It's not always true that if you're under attack from both sides of the political spectrum, you're probably doing the right thing. The smart or moral course is sometimes resolutely partisan. But watching President Obama take flak from the left and the right for his speech on intelligence reform, I believe he's striking a difficult balance on a crucial topic.
In his speech, Obama defended the essential structure of U.S. surveillance activities. He argued that the National Security Agency is not a rogue outfit, that it plays by the rules and is staffed by patriotic men and women. But in an important admission, he also made clear that after 9/11, the NSA and American intelligence efforts in general went too far. Taking advantage of its unique technological capabilities, the U.S. government did whatever it could, rarely asking whether it should. The President proposed some new checks on decisions to collect data and new constraints on how it is stored and when it can be accessed.

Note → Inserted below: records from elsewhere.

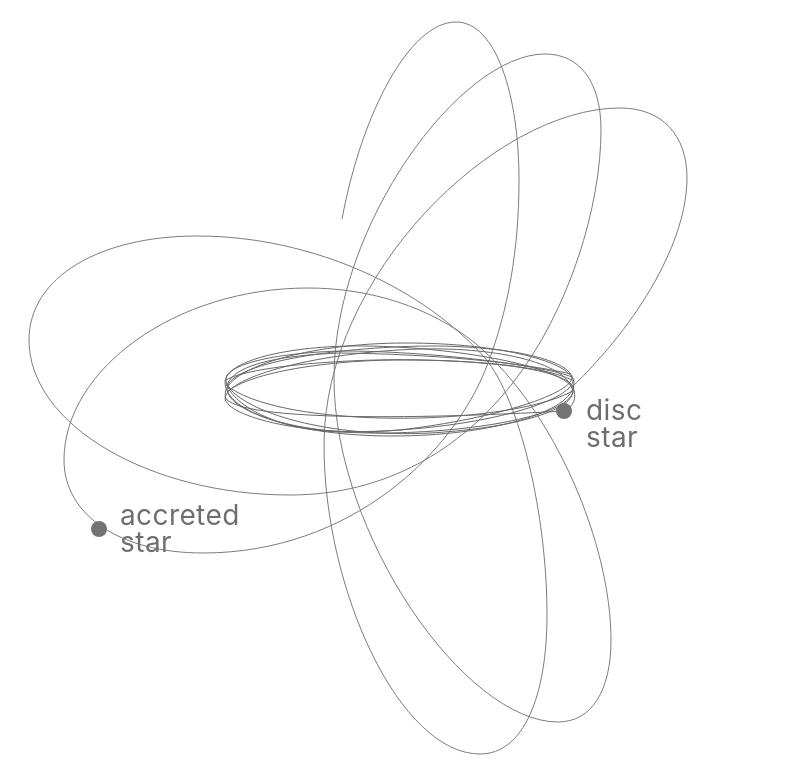
<!DOCTYPE html>
<html lang="en">
<head>
<meta charset="utf-8">
<title>Orbits of an accreted star and a disc star</title>
<style>
  :root {
    --paper: #ffffff;
    --orbit: #7c7c7c;
    --disc: #686868;
    --star: #737373;
    --label: #6e6e6e;
  }
  * { box-sizing: border-box; margin: 0; }
  html, body { width: 800px; height: 781px; overflow: hidden; background: var(--paper); }
  .diagram { position: relative; width: 800px; height: 781px; overflow: hidden; }
  .orbits { display: block; width: 800px; height: 781px; fill: none; }
  .accreted-orbit { stroke: var(--orbit); stroke-width: 1; }
  .disc-orbit { stroke: var(--disc); stroke-width: 1; }
  .star { fill: var(--star); }
  .label {
    position: absolute;
    color: var(--label);
    font: 400 28px/27px Inter, "Open Sans", sans-serif;
    letter-spacing: 0.4px;
  }
  .label-accreted { left: 120px; top: 502px; }
  .label-disc { left: 586px; top: 397px; }
</style>
</head>
<body>
<main class="diagram">
  <svg class="orbits" viewBox="0 0 800 781" role="img" aria-label="A wide looping orbit of an accreted star around the flat orbit of a disc star">
    <path class="accreted-orbit" d="M342 219
      C362 112 410 22 456 22 C496 22 519 95 519 180 C519 250 508 310 488 363
      C455 453 350 553 203 553 C120 553 64 515 64 460 C64 370 175 288 308 288
      C370 288 430 307 475 343 C555 410 611 545 611 640 C611 690 592 722 558 722
      C465 722 334 535 334 378 C334 225 460 54 545 54 C580 54 601 82 601 130
      C601 205 570 310 512 384 C460 450 385 495 290 495 C150 495 29 425 29 340
      C29 277 100 236 197 236 C315 236 425 290 485 358 C520 400 547 515 547 615
      C547 695 524 754 480 754 C400 754 324 590 324 445 C324 275 495 108 620 108
      C662 108 687 135 687 178 C687 240 640 322 571 388"/>
    <g class="disc-orbit">
      <path d="M564 411 C460 417 250 424 226 399 C216 372 300 343 406 343 C500 343 574 362 574 383 C574 412 490 436 392 436 C300 436 225 413 225 382 C225 362 285 345 365 346 C455 347 562 366 573 389"/>
      <path d="M573 389 C576 415 470 434 370 433 C285 432 226 409 227 388 C230 364 330 347 430 346 C510 346 572 360 573 380 C574 400 480 432 340 432 C270 430 227 400 226 380 C226 360 300 351 350 351 C440 352 545 366 572 377"/>
      <path d="M572 377 C573 393 500 418 400 430 C310 438 226 417 225 398 C228 376 320 352 420 349 C500 347 570 364 573 392 C570 414 500 429 430 433 C330 438 245 413 227 385 C235 362 290 355 340 353 C430 354 520 362 571 374"/>
      <path d="M226 380 C250 366 350 358 425 360 C500 362 560 370 573 386 C577 399 574 406 564 411"/>
      <path d="M227 392 C250 372 330 360 400 360 C480 360 545 367 572 380"/>
      <path d="M226 385 C255 408 330 420 420 418 C490 416 550 405 574 390"/>
    </g>
    <circle class="star" cx="564" cy="411" r="8"/>
    <circle class="star" cx="99" cy="529" r="8"/>
  </svg>
  <p class="label label-accreted">accreted<br>star</p>
  <p class="label label-disc">disc<br>star</p>
</main>
</body>
</html>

The speech annoyed liberals and conservatives suspicious of government overreach, but reaction from the left has been more anguished.